• bipolar disorder;
  • elderly;
  • antidepressants;
  • mania;
  • bipolar depression



The goal of this study was to examine the association between antidepressant use and hospitalization rate for mania or bipolar depression in a large, community-based sample of elderly bipolar patients.


Population-based retrospective cohort design. Administrative healthcare databases were linked for all individuals aged 66 years or older in the Province of Ontario, Canada. Bipolar subjects who received a prescription for an antidepressant medication (n = 1,072) between 1 April 1997 and 31 March 2001 comprised the antidepressant cohort. The control group (n = 3,000) consisted of randomly selected subjects from the eligible bipolar population who did not receive a prescription for an antidepressant medication during the same surveillance period. Primary outcomes were admission to hospital for a manic/mixed or depressive episode.


During a total of 5135 person-years of follow up, 113 admissions for a manic/mixed episode and 28 admissions for a depressive episode were identified. Model based estimates adjusted for a number of covariates revealed that, as compared with the control group, the antidepressant cohort had significantly lower likelihood of admissions for manic/mixed (adjusted rate ratio [aRR] = 0.5, 95% CI = 0.3–0.8) but not depressive episodes (aRR = 0.7, 95% CI = 0.2–2.2).
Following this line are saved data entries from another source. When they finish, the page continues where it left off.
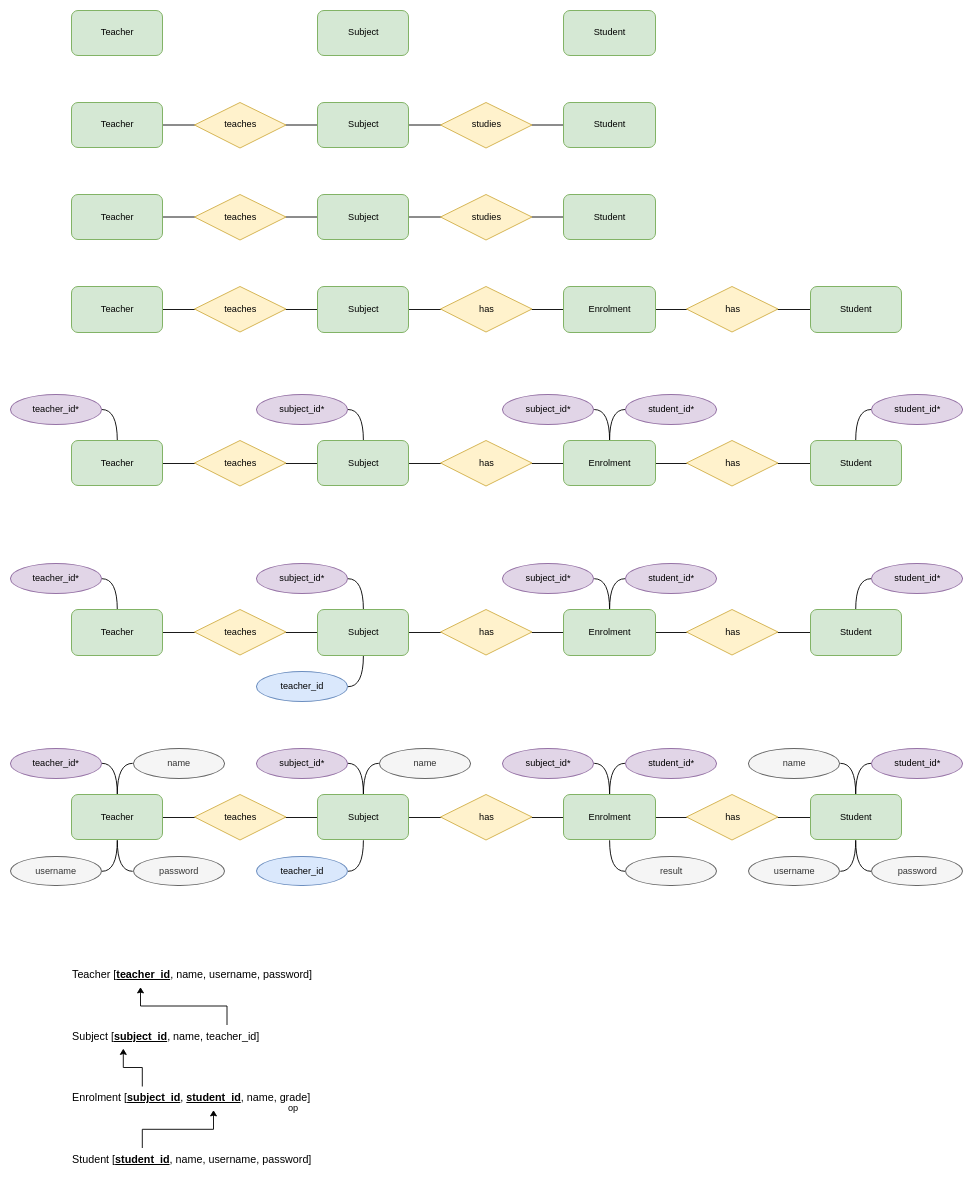
<!DOCTYPE html>
<html lang="en">
<head>
<meta charset="utf-8">
<title>Entity relationship modelling steps</title>
<style>
:root {
  --ink: #000;
  --entity: #d5e8d4; --entity-line: #82b366;
  --relation: #fff2cc; --relation-line: #d6b656;
  --key: #e1d5e7; --key-line: #9673a6;
  --foreign: #dae8fc; --foreign-line: #6c8ebf;
  --plain: #f5f5f5; --plain-line: #666; --plain-ink: #333;
  --node: 92.3px;
  --gap: 30.8px;
}
* { box-sizing: border-box; margin: 0; padding: 0; }
html, body { width: 973px; height: 1181px; overflow: hidden; background: #fff; }
body { position: relative; padding: 9.5px 0 0 9.5px; font: 9.2px/1.2 "Liberation Sans", Arial, sans-serif; color: var(--ink); }
.connectors { position: absolute; left: 0; top: 0; fill: none; stroke: var(--ink); stroke-width: 0.9; }
.arrowhead { fill: var(--ink); }
main { position: relative; }
.model { display: flex; flex-direction: column; gap: 15.4px; margin-top: 46.1px; }
.model:first-child { margin-top: 0; }
.model.keys { margin-top: 61.5px; }
.model.foreign-keys { margin-top: 76.8px; }
.chain, .attributes { display: grid; column-gap: var(--gap); }
.chain { grid-template-columns: repeat(7, var(--node)); padding-left: 61.5px; height: 46.2px; }
.attributes { grid-template-columns: repeat(8, var(--node)); height: 30.8px; }
.entity, .relation, .attribute { display: flex; align-items: center; justify-content: center; }
.entity { background: var(--entity); border: 1px solid var(--entity-line); border-radius: 7px; }
.relation { position: relative; }
.relation svg { position: absolute; inset: 0; width: 100%; height: 100%; overflow: visible; }
.relation span { position: relative; }
.diamond { fill: var(--relation); stroke: var(--relation-line); }
.attribute { border-radius: 50%; background: var(--plain); border: 1px solid var(--plain-line); color: var(--plain-ink); }
.attribute.key { background: var(--key); border-color: var(--key-line); color: var(--ink); }
.attribute.foreign { background: var(--foreign); border-color: var(--foreign-line); color: var(--ink); }
.c2 { grid-column: 2; } .c3 { grid-column: 3; } .c4 { grid-column: 4; } .c5 { grid-column: 5; }
.c6 { grid-column: 6; } .c7 { grid-column: 7; } .c8 { grid-column: 8; }
.schema { list-style: none; display: flex; flex-direction: column; gap: 48.5px; margin: 82px 0 0 62.5px; font-size: 10.77px; line-height: 13px; white-space: nowrap; }
.schema li { position: relative; height: 13px; }
.schema b { text-decoration: underline; }
.note { position: absolute; left: 216px; top: 11px; font-size: 9.2px; }
</style>
</head>
<body>
<svg class="connectors" width="973" height="1181" viewBox="0 0 973 1181" aria-hidden="true">
  <defs>
    <polygon id="diamond" class="diamond" points="0.5,23 46,0.5 92,23 46,46"/>
    <path id="above-left" d="M-15.4-31Q0-31 0 0"/>
    <path id="above-right" d="M15.4-31Q0-31 0 0"/>
    <path id="below-left" d="M0 0Q0 31-15.4 31"/>
    <path id="below-right" d="M0 0Q0 31 15.4 31"/>
    <path id="arrowhead" class="arrowhead" d="M0 1L3 6L0 5L-3 6Z"/>
  </defs>
  <g id="relation-lines">
    <path d="M117 125H609M117 217H609M117 309.5H855M117 463.5H855M117 632.5H855M117 817.5H855"/>
  </g>
  <g id="key-links">
    <use href="#above-left" x="117.3" y="440.5"/>
    <use href="#above-left" x="363.4" y="440.5"/>
    <use href="#above-left" x="609.6" y="440.5"/>
    <use href="#above-right" x="609.6" y="440.5"/>
    <use href="#above-right" x="855.7" y="440.5"/>
  </g>
  <g id="foreign-key-links">
    <use href="#above-left" x="117.3" y="609.7"/>
    <use href="#above-left" x="363.4" y="609.7"/>
    <use href="#above-left" x="609.6" y="609.7"/>
    <use href="#above-right" x="609.6" y="609.7"/>
    <use href="#above-right" x="855.7" y="609.7"/>
    <use href="#below-left" x="363.4" y="655.7"/>
  </g>
  <g id="attribute-links">
    <use href="#above-left" x="117.3" y="794.3"/>
    <use href="#above-right" x="117.3" y="794.3"/>
    <use href="#above-left" x="363.4" y="794.3"/>
    <use href="#above-right" x="363.4" y="794.3"/>
    <use href="#above-left" x="609.6" y="794.3"/>
    <use href="#above-right" x="609.6" y="794.3"/>
    <use href="#above-left" x="855.7" y="794.3"/>
    <use href="#above-right" x="855.7" y="794.3"/>
    <use href="#below-left" x="117.3" y="840.3"/>
    <use href="#below-right" x="117.3" y="840.3"/>
    <use href="#below-left" x="363.4" y="840.3"/>
    <use href="#below-right" x="609.6" y="840.3"/>
    <use href="#below-left" x="855.7" y="840.3"/>
    <use href="#below-right" x="855.7" y="840.3"/>
  </g>
  <g id="schema-arrows">
    <path d="M227 1025V1006H140.5V991M142.3 1086.5V1067.5H123.3V1053M142.3 1148V1129.3H213.5V1114"/>
    <use href="#arrowhead" x="140.5" y="987"/>
    <use href="#arrowhead" x="123.3" y="1048.5"/>
    <use href="#arrowhead" x="213.5" y="1110"/>
  </g>
</svg>

<main>
  <section class="model">
    <div class="chain">
      <div class="entity">Teacher</div>
      <div class="entity c3">Subject</div>
      <div class="entity c5">Student</div>
    </div>
  </section>

  <section class="model">
    <div class="chain">
      <div class="entity">Teacher</div>
      <div class="relation"><svg><use href="#diamond"/></svg><span>teaches</span></div>
      <div class="entity">Subject</div>
      <div class="relation"><svg><use href="#diamond"/></svg><span>studies</span></div>
      <div class="entity">Student</div>
    </div>
  </section>

  <section class="model">
    <div class="chain">
      <div class="entity">Teacher</div>
      <div class="relation"><svg><use href="#diamond"/></svg><span>teaches</span></div>
      <div class="entity">Subject</div>
      <div class="relation"><svg><use href="#diamond"/></svg><span>studies</span></div>
      <div class="entity">Student</div>
    </div>
  </section>

  <section class="model">
    <div class="chain">
      <div class="entity">Teacher</div>
      <div class="relation"><svg><use href="#diamond"/></svg><span>teaches</span></div>
      <div class="entity">Subject</div>
      <div class="relation"><svg><use href="#diamond"/></svg><span>has</span></div>
      <div class="entity">Enrolment</div>
      <div class="relation"><svg><use href="#diamond"/></svg><span>has</span></div>
      <div class="entity">Student</div>
    </div>
  </section>

  <section class="model keys">
    <div class="attributes">
      <div class="attribute key">teacher_id*</div>
      <div class="attribute key c3">subject_id*</div>
      <div class="attribute key c5">subject_id*</div>
      <div class="attribute key c6">student_id*</div>
      <div class="attribute key c8">student_id*</div>
    </div>
    <div class="chain">
      <div class="entity">Teacher</div>
      <div class="relation"><svg><use href="#diamond"/></svg><span>teaches</span></div>
      <div class="entity">Subject</div>
      <div class="relation"><svg><use href="#diamond"/></svg><span>has</span></div>
      <div class="entity">Enrolment</div>
      <div class="relation"><svg><use href="#diamond"/></svg><span>has</span></div>
      <div class="entity">Student</div>
    </div>
  </section>

  <section class="model foreign-keys">
    <div class="attributes">
      <div class="attribute key">teacher_id*</div>
      <div class="attribute key c3">subject_id*</div>
      <div class="attribute key c5">subject_id*</div>
      <div class="attribute key c6">student_id*</div>
      <div class="attribute key c8">student_id*</div>
    </div>
    <div class="chain">
      <div class="entity">Teacher</div>
      <div class="relation"><svg><use href="#diamond"/></svg><span>teaches</span></div>
      <div class="entity">Subject</div>
      <div class="relation"><svg><use href="#diamond"/></svg><span>has</span></div>
      <div class="entity">Enrolment</div>
      <div class="relation"><svg><use href="#diamond"/></svg><span>has</span></div>
      <div class="entity">Student</div>
    </div>
    <div class="attributes">
      <div class="attribute foreign c3">teacher_id</div>
    </div>
  </section>

  <section class="model">
    <div class="attributes">
      <div class="attribute key">teacher_id*</div>
      <div class="attribute">name</div>
      <div class="attribute key">subject_id*</div>
      <div class="attribute">name</div>
      <div class="attribute key">subject_id*</div>
      <div class="attribute key">student_id*</div>
      <div class="attribute">name</div>
      <div class="attribute key">student_id*</div>
    </div>
    <div class="chain">
      <div class="entity">Teacher</div>
      <div class="relation"><svg><use href="#diamond"/></svg><span>teaches</span></div>
      <div class="entity">Subject</div>
      <div class="relation"><svg><use href="#diamond"/></svg><span>has</span></div>
      <div class="entity">Enrolment</div>
      <div class="relation"><svg><use href="#diamond"/></svg><span>has</span></div>
      <div class="entity">Student</div>
    </div>
    <div class="attributes">
      <div class="attribute">username</div>
      <div class="attribute">password</div>
      <div class="attribute foreign">teacher_id</div>
      <div class="attribute c6">result</div>
      <div class="attribute c7">username</div>
      <div class="attribute c8">password</div>
    </div>
  </section>

  <ul class="schema">
    <li>Teacher [<b>teacher_id</b>, name, username, password]</li>
    <li>Subject [<b>subject_id</b>, name, teacher_id]</li>
    <li>Enrolment [<b>subject_id</b>, <b>student_id</b>, name, grade]<span class="note">op</span></li>
    <li>Student [<b>student_id</b>, name, username, password]</li>
  </ul>
</main>
</body>
</html>
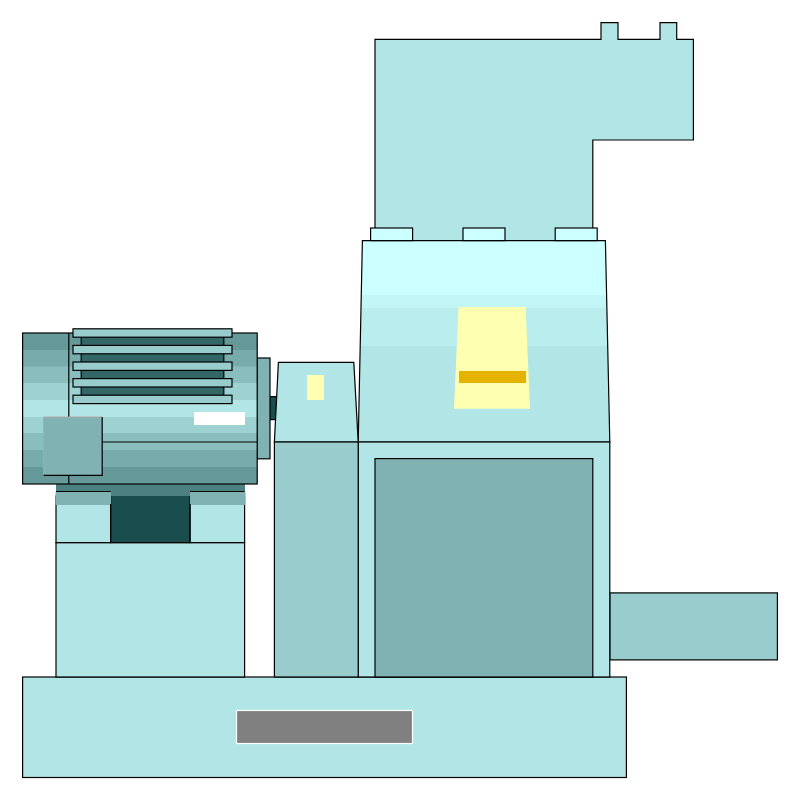
<!DOCTYPE html>
<html lang="en">
<head>
<meta charset="utf-8">
<title>Motor-driven mill</title>
<style>
:root {
  --line: #000;
  --pale: #b2e6e6;
  --bright: #ccffff;
  --mid: #99cccc;
  --shade: #80b2b4;
  --deep: #669999;
  --dark: #4d8080;
  --fin-gap: #336666;
  --shadow: #1a4d4d;
  --label: #ffffb2;
  --stripe: #e6b200;
  --plate: #808080;
  --white: #fff;
}
html, body { margin: 0; background: var(--white); }
body { width: 800px; height: 800px; overflow: hidden; }
svg { display: block; }
.outlined { stroke: var(--line); stroke-width: 1.2; }
.outline { fill: none; stroke: var(--line); stroke-width: 1.2; }
.pale { fill: var(--pale); }
.bright { fill: var(--bright); }
.mid { fill: var(--mid); }
.shade { fill: var(--shade); }
.deep { fill: var(--deep); }
.dark { fill: var(--dark); }
.fin-gap { fill: var(--fin-gap); }
.shadow { fill: var(--shadow); }
.label { fill: var(--label); }
.stripe { fill: var(--stripe); }
.white { fill: var(--white); }
.plate { fill: var(--plate); stroke: var(--white); stroke-width: 1.2; }
</style>
</head>
<body>
<svg width="800" height="800" viewBox="0 0 800 800" role="img" aria-label="Side view of a motor-driven mill on a base">
  <defs>
    <rect id="fin" class="mid outlined" x="73" width="159" height="8.4"/>
    <rect id="bolt-block" class="bright outlined" y="228" width="42" height="12.6"/>
    <clipPath id="housing-shape"><polygon points="362.4,240.6 605.4,240.6 609.8,442 358.2,442"/></clipPath>
  </defs>

  <g id="base">
    <rect class="pale outlined" x="22.6" y="677" width="603.8" height="100.5"/>
    <rect class="plate" x="236.5" y="710.5" width="176" height="33"/>
  </g>

  <g id="outlet">
    <rect class="mid outlined" x="609.8" y="592.9" width="167.6" height="67"/>
  </g>

  <g id="hopper">
    <path class="pale outlined" d="M375 240.6V39.4H601V22.6H618V39.4H660V22.6H676.7V39.4H693.4V140H592.8V240.6Z"/>
  </g>

  <g id="mill-housing">
    <g clip-path="url(#housing-shape)">
      <rect class="bright" x="358" y="240" width="252" height="55"/>
      <rect fill="#c2f5f5" x="358" y="295" width="252" height="12.5"/>
      <rect fill="#baeded" x="358" y="307.5" width="252" height="38.5"/>
      <rect class="pale" x="358" y="346" width="252" height="96"/>
    </g>
    <polygon class="outline" points="362.4,240.6 605.4,240.6 609.8,442 358.2,442"/>
    <use href="#bolt-block" x="370.6"/>
    <use href="#bolt-block" x="463"/>
    <use href="#bolt-block" x="555.2"/>
    <polygon class="label" points="458.6,307 525.6,307 530,408.8 454,408.8"/>
    <rect class="stripe" x="459" y="371" width="67" height="12"/>
  </g>

  <g id="mill-stand">
    <rect class="pale outlined" x="358.2" y="442" width="251.6" height="235"/>
    <rect class="shade outlined" x="375" y="458.6" width="217.8" height="218.4"/>
  </g>

  <g id="drive-guard">
    <rect class="shadow outlined" x="269" y="396.6" width="10" height="23"/>
    <polygon class="pale outlined" points="278.4,362.4 353.8,362.4 358.2,442 274.4,442"/>
    <rect class="label" x="307" y="375" width="17" height="25"/>
    <rect class="mid outlined" x="274.4" y="442" width="83.8" height="235"/>
  </g>

  <g id="motor-stand">
    <rect class="pale outlined" x="56" y="542.6" width="188.6" height="134.4"/>
    <rect class="shadow" x="110.6" y="492" width="79.4" height="50.6"/>
    <rect class="pale outlined" x="56" y="496" width="54.6" height="46.6"/>
    <rect class="pale outlined" x="190" y="496" width="54.6" height="46.6"/>
    <rect class="dark" x="56" y="484" width="189" height="12"/>
    <path class="outline" d="M56 491.6H110.6M190 491.6H244.6"/>
    <rect class="shade" x="55.5" y="492" width="55.5" height="13"/>
    <rect class="shade" x="190" y="492" width="55.5" height="13"/>
    <path class="outline" d="M110.6 504V542.6H190V504"/>
  </g>

  <g id="motor">
    <rect class="shade outlined" x="257.2" y="358" width="12.8" height="100.8"/>
    <g id="motor-body">
      <rect class="deep" x="22.6" y="333" width="234.6" height="151"/>
      <rect fill="#78abab" x="22.6" y="350" width="234.6" height="117"/>
      <rect fill="#8abdbd" x="22.6" y="366.5" width="234.6" height="83.5"/>
      <rect fill="#9ed1d1" x="22.6" y="383" width="234.6" height="50"/>
      <rect class="pale" x="22.6" y="400" width="234.6" height="17"/>
      <rect class="outline" x="22.6" y="333" width="234.6" height="151"/>
      <path class="outline" d="M68.8 333V484M102 442H257.2"/>
    </g>
    <g id="cooling-fins">
      <rect class="fin-gap outlined" x="81.2" y="333" width="142.6" height="66"/>
      <use href="#fin" y="328.8"/>
      <use href="#fin" y="345.4"/>
      <use href="#fin" y="362"/>
      <use href="#fin" y="378.6"/>
      <use href="#fin" y="395.2"/>
    </g>
    <rect class="white" x="194" y="412" width="51" height="13"/>
    <g id="terminal-box">
      <rect class="shade" x="43.6" y="417" width="58.6" height="58.4"/>
      <path fill="none" stroke="#b3a6a6" d="M43.6 475V417H102"/>
      <path class="outline" d="M43.6 475.4H102.2V417"/>
    </g>
  </g>
</svg>
</body>
</html>
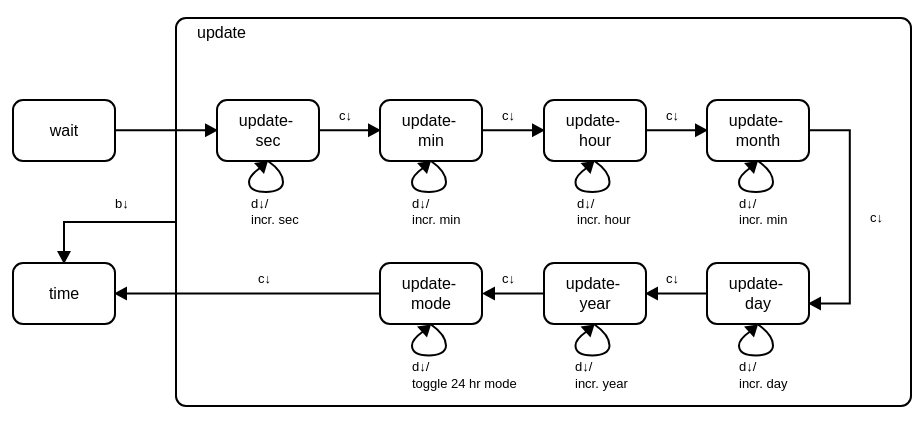
<!DOCTYPE html>
<html lang="en">
<head>
<meta charset="utf-8">
<title>Update state diagram</title>
<style>
:root { --ink: #000; --paper: #fff; }
* { box-sizing: border-box; }
body { margin: 0; background: var(--paper); }
.diagram {
  position: relative; width: 924px; height: 424px; overflow: hidden;
  background: var(--paper); color: var(--ink);
  font: 16px/20px "Liberation Sans", Arial, sans-serif;
}
.superstate, .state { position: absolute; border: 2px solid var(--ink); border-radius: 11px; }
.superstate { left: 175px; top: 17px; width: 737px; height: 390px; }
.superstate h1 { margin: 0; position: absolute; left: 20px; top: 4px; font: inherit; }
.state {
  left: var(--x); top: var(--y); width: 104px; height: 63px;
  display: flex; flex-direction: column; align-items: center; justify-content: center;
  background: var(--paper);
}
.state .prefix { padding-right: 4px; }
.row-top { --y: 99px; }
.row-bottom { --y: 262px; }
.edges { position: absolute; inset: 0; }
.wire { fill: none; stroke: var(--ink); stroke-width: 2; }
.head { fill: var(--ink); }
.label { position: absolute; left: var(--x); top: var(--y); margin: 0; font-size: 13px; line-height: 16px; white-space: nowrap; }
.action-top { --y: 196px; }
.action-bottom { --y: 359px; line-height: 16.5px; }
</style>
</head>
<body>
<main class="diagram">
  <section class="superstate"><h1>update</h1></section>

  <div class="state row-top" style="--x:12px">wait</div>
  <div class="state row-top" style="--x:216px"><span class="prefix">update-</span><span>sec</span></div>
  <div class="state row-top" style="--x:379px"><span class="prefix">update-</span><span>min</span></div>
  <div class="state row-top" style="--x:543px"><span class="prefix">update-</span><span>hour</span></div>
  <div class="state row-top" style="--x:706px"><span class="prefix">update-</span><span>month</span></div>

  <div class="state row-bottom" style="--x:12px">time</div>
  <div class="state row-bottom" style="--x:379px"><span class="prefix">update-</span><span>mode</span></div>
  <div class="state row-bottom" style="--x:543px"><span class="prefix">update-</span><span>year</span></div>
  <div class="state row-bottom" style="--x:706px"><span class="prefix">update-</span><span>day</span></div>

  <svg class="edges" width="924" height="424" viewBox="0 0 924 424" aria-hidden="true">
    <defs>
      <polygon id="head-right" class="head" points="0,0 -13,-7 -13,7"/>
      <polygon id="head-left" class="head" points="0,0 13,-7 13,7"/>
      <g id="self-loop">
        <path class="wire" d="M0 0C10 7 15 15 15 21C15 28 7 31 -2 31C-12 31 -19 28 -19 21C-19 17 -15 12 -8 7"/>
        <polygon class="head" points="0,0 -14,2 -4,13"/>
      </g>
    </defs>
    <g class="wire">
      <path d="M115 130.3H207"/>
      <path d="M319 130.3H370"/>
      <path d="M482 130.3H534"/>
      <path d="M646 130.3H697"/>
      <path d="M809 130.3H849.8V303.6H819"/>
      <path d="M707 293.6H656"/>
      <path d="M544 293.6H492"/>
      <path d="M380 293.6H125"/>
      <path d="M176 222H64V253"/>
    </g>
    <use href="#head-right" x="218" y="130.3"/>
    <use href="#head-right" x="381" y="130.3"/>
    <use href="#head-right" x="545" y="130.3"/>
    <use href="#head-right" x="708" y="130.3"/>
    <use href="#head-left" x="808" y="303.6"/>
    <use href="#head-left" x="645" y="293.6"/>
    <use href="#head-left" x="482" y="293.6"/>
    <use href="#head-left" x="114" y="293.6"/>
    <polygon class="head" points="64,264 57,251 71,251"/>
    <use href="#self-loop" x="268" y="161"/>
    <use href="#self-loop" x="431" y="161"/>
    <use href="#self-loop" x="594.5" y="161"/>
    <use href="#self-loop" x="758" y="161"/>
    <use href="#self-loop" x="431" y="324.5"/>
    <use href="#self-loop" x="594.5" y="324.5"/>
    <use href="#self-loop" x="758" y="324.5"/>
  </svg>

  <p class="label" style="--x:339px;--y:108px">c↓</p>
  <p class="label" style="--x:502px;--y:108px">c↓</p>
  <p class="label" style="--x:666px;--y:108px">c↓</p>
  <p class="label" style="--x:870px;--y:210px">c↓</p>
  <p class="label" style="--x:666px;--y:271px">c↓</p>
  <p class="label" style="--x:502px;--y:271px">c↓</p>
  <p class="label" style="--x:258px;--y:271px">c↓</p>
  <p class="label" style="--x:115px;--y:196px">b↓</p>

  <p class="label action-top" style="--x:251px">d↓/<br>incr. sec</p>
  <p class="label action-top" style="--x:412px">d↓/<br>incr. min</p>
  <p class="label action-top" style="--x:577px">d↓/<br>incr. hour</p>
  <p class="label action-top" style="--x:739px">d↓/<br>incr. min</p>
  <p class="label action-bottom" style="--x:412px">d↓/<br>toggle 24 hr mode</p>
  <p class="label action-bottom" style="--x:575px">d↓/<br>incr. year</p>
  <p class="label action-bottom" style="--x:739px">d↓/<br>incr. day</p>
</main>
</body>
</html>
Antidepressant use among elderly bipolar patients was associated with decreased rates of hospitalization for manic/mixed episodes. This finding requires confirmation with further data of antidepressant use among elderly bipolars. Copyright © 2006 John Wiley & Sons, Ltd.